What is expected:
Check each line of the records below for the word "local" and copy those where it appears.

___

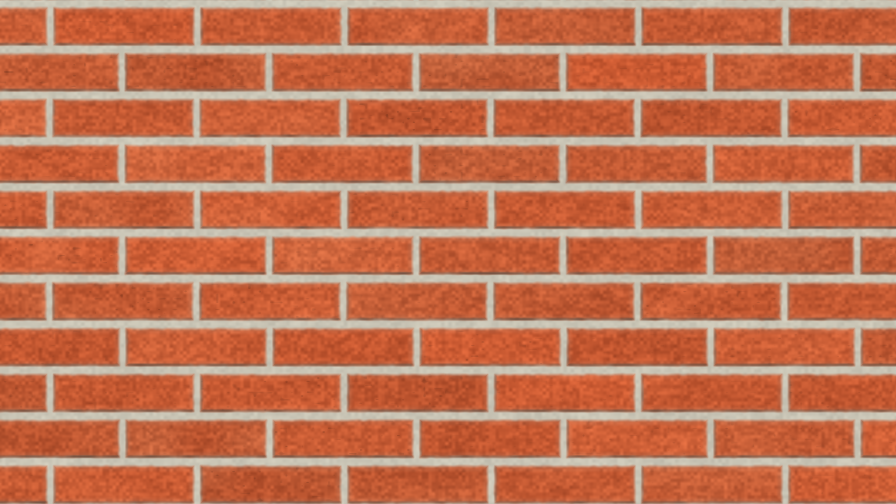
Reproduce this texture procedurally as a WebGL 1 fragment shader.

```glsl
precision highp float;

uniform vec2 u_resolution;

// Lengths are fractions of the canvas height
const vec2 PITCH = vec2(0.2917, 0.0909);
const vec2 JOINT = vec2(0.0148, 0.0182);
const vec2 FIRST_JOINT = vec2(0.0990, 0.007);
const float ROW_SHIFT = 0.1435;

const vec3 CLAY = vec3(0.780, 0.325, 0.170);
const vec3 PALE_CLAY = vec3(0.765, 0.410, 0.260);
const vec3 MORTAR = vec3(0.790, 0.772, 0.712);
const vec3 SHADOW = vec3(0.400, 0.280, 0.220);

float hash(vec2 p) {
  return fract(sin(dot(p, vec2(127.1, 311.7))) * 43758.5453);
}

float valueNoise(vec2 p) {
  vec2 cell = floor(p);
  vec2 f = fract(p);
  f = f * f * (3.0 - 2.0 * f);
  float low = mix(hash(cell), hash(cell + vec2(1.0, 0.0)), f.x);
  float high = mix(hash(cell + vec2(0.0, 1.0)), hash(cell + 1.0), f.x);
  return mix(low, high, f.y);
}

float boxDistance(vec2 p, vec2 halfSize) {
  vec2 d = abs(p) - halfSize;
  return length(max(d, 0.0)) + min(max(d.x, d.y), 0.0);
}

// Index of the brick under a point, rows counted downwards
vec2 brickIndex(vec2 p, out vec2 local) {
  float row = floor((p.y - FIRST_JOINT.y) / PITCH.y);
  float shift = FIRST_JOINT.x + ROW_SHIFT * mod(row, 2.0);
  shift += (hash(vec2(row, 4.7)) - 0.5) * 0.003;
  vec2 grid = (p - vec2(shift, FIRST_JOINT.y)) / PITCH;
  local = (fract(grid) - 0.5) * PITCH;
  return floor(grid);
}

// Fired clay with a tint per brick, broad patches, streaks and fine grain
vec3 clayColor(vec2 p, vec2 id) {
  float tint = hash(id + 17.3);
  float blotch = valueNoise(p * vec2(10.0, 16.0) + id * 3.0);
  float streak = valueNoise(p * vec2(50.0, 125.0) + id * 7.0);
  float grain = valueNoise(p * 150.0);
  float paleness = 0.55 * hash(id + 8.6) * blotch + 0.30 * grain + 0.15 * streak;
  vec3 color = mix(CLAY, PALE_CLAY, paleness);
  float light = 1.0 + 0.08 * (tint - 0.5) + 0.08 * (blotch - 0.5);
  light += 0.10 * (streak - 0.5) + 0.20 * (grain - 0.5);
  float pit = smoothstep(0.80, 1.0, valueNoise(p * vec2(95.0, 140.0) + 31.0));
  return color * (light - 0.14 * pit * hash(id + 5.1));
}

vec3 mortarColor(vec2 p) {
  float grain = valueNoise(p * 140.0 + 60.0);
  float patchTone = valueNoise(p * 25.0 + 11.0);
  return MORTAR * (1.0 + 0.08 * (grain - 0.5) + 0.05 * (patchTone - 0.5));
}

// Dark line along the lower edge, with a fainter one on the left
float edgeShadow(vec2 local, vec2 halfSize, vec2 p, vec2 id, float soft) {
  float width = 0.0040 + soft;
  float lower = 1.0 - smoothstep(0.0, width, abs(local.y - halfSize.y + 0.001));
  float left = 1.0 - smoothstep(0.0, width, abs(local.x + halfSize.x - 0.001));
  lower *= 1.0 - smoothstep(-width, width, abs(local.x) - halfSize.x);
  left *= 1.0 - smoothstep(-width, width, abs(local.y) - halfSize.y);
  float wear = 0.30 + 0.70 * valueNoise(p * vec2(40.0, 60.0) + 23.0);
  return wear * max(lower * (0.70 + 0.30 * hash(id + 2.9)), 0.50 * left);
}

void main() {
  vec2 p = gl_FragCoord.xy / u_resolution.y;
  p.y = 1.0 - p.y;
  float pixel = 1.0 / u_resolution.y;

  vec2 local;
  vec2 id = brickIndex(p, local);
  vec2 halfSize = 0.5 * (PITCH - JOINT);

  // Slightly rough, soft brick outline
  float rough = (valueNoise(p * 90.0 + 3.0) - 0.5) * 0.002;
  float edge = boxDistance(local, halfSize) + rough;
  float soft = max(0.0046, 0.75 * pixel);
  float brick = 1.0 - smoothstep(-soft, soft, edge);

  // Mortar dust pales the rim of each brick
  float dust = 0.13 * smoothstep(-0.014, 0.0, edge);
  vec3 mortar = mortarColor(p);
  vec3 clay = mix(clayColor(p, id), mortar, dust);

  vec3 color = mix(mortar, clay, brick);
  float shade = edgeShadow(local, halfSize, p, id, 0.5 * pixel);
  color = mix(color, SHADOW, 0.9 * shade);

  gl_FragColor = vec4(color, 1.0);
}
```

___

Solution to the problem:
vec2 brickIndex(vec2 p, out vec2 local) {
  local = (fract(grid) - 0.5) * PITCH;
float edgeShadow(vec2 local, vec2 halfSize, vec2 p, vec2 id, float soft) {
  float lower = 1.0 - smoothstep(0.0, width, abs(local.y - halfSize.y + 0.001));
  float left = 1.0 - smoothstep(0.0, width, abs(local.x + halfSize.x - 0.001));
  lower *= 1.0 - smoothstep(-width, width, abs(local.x) - halfSize.x);
  left *= 1.0 - smoothstep(-width, width, abs(local.y) - halfSize.y);
  vec2 local;
  vec2 id = brickIndex(p, local);
  float edge = boxDistance(local, halfSize) + rough;
  float shade = edgeShadow(local, halfSize, p, id, 0.5 * pixel);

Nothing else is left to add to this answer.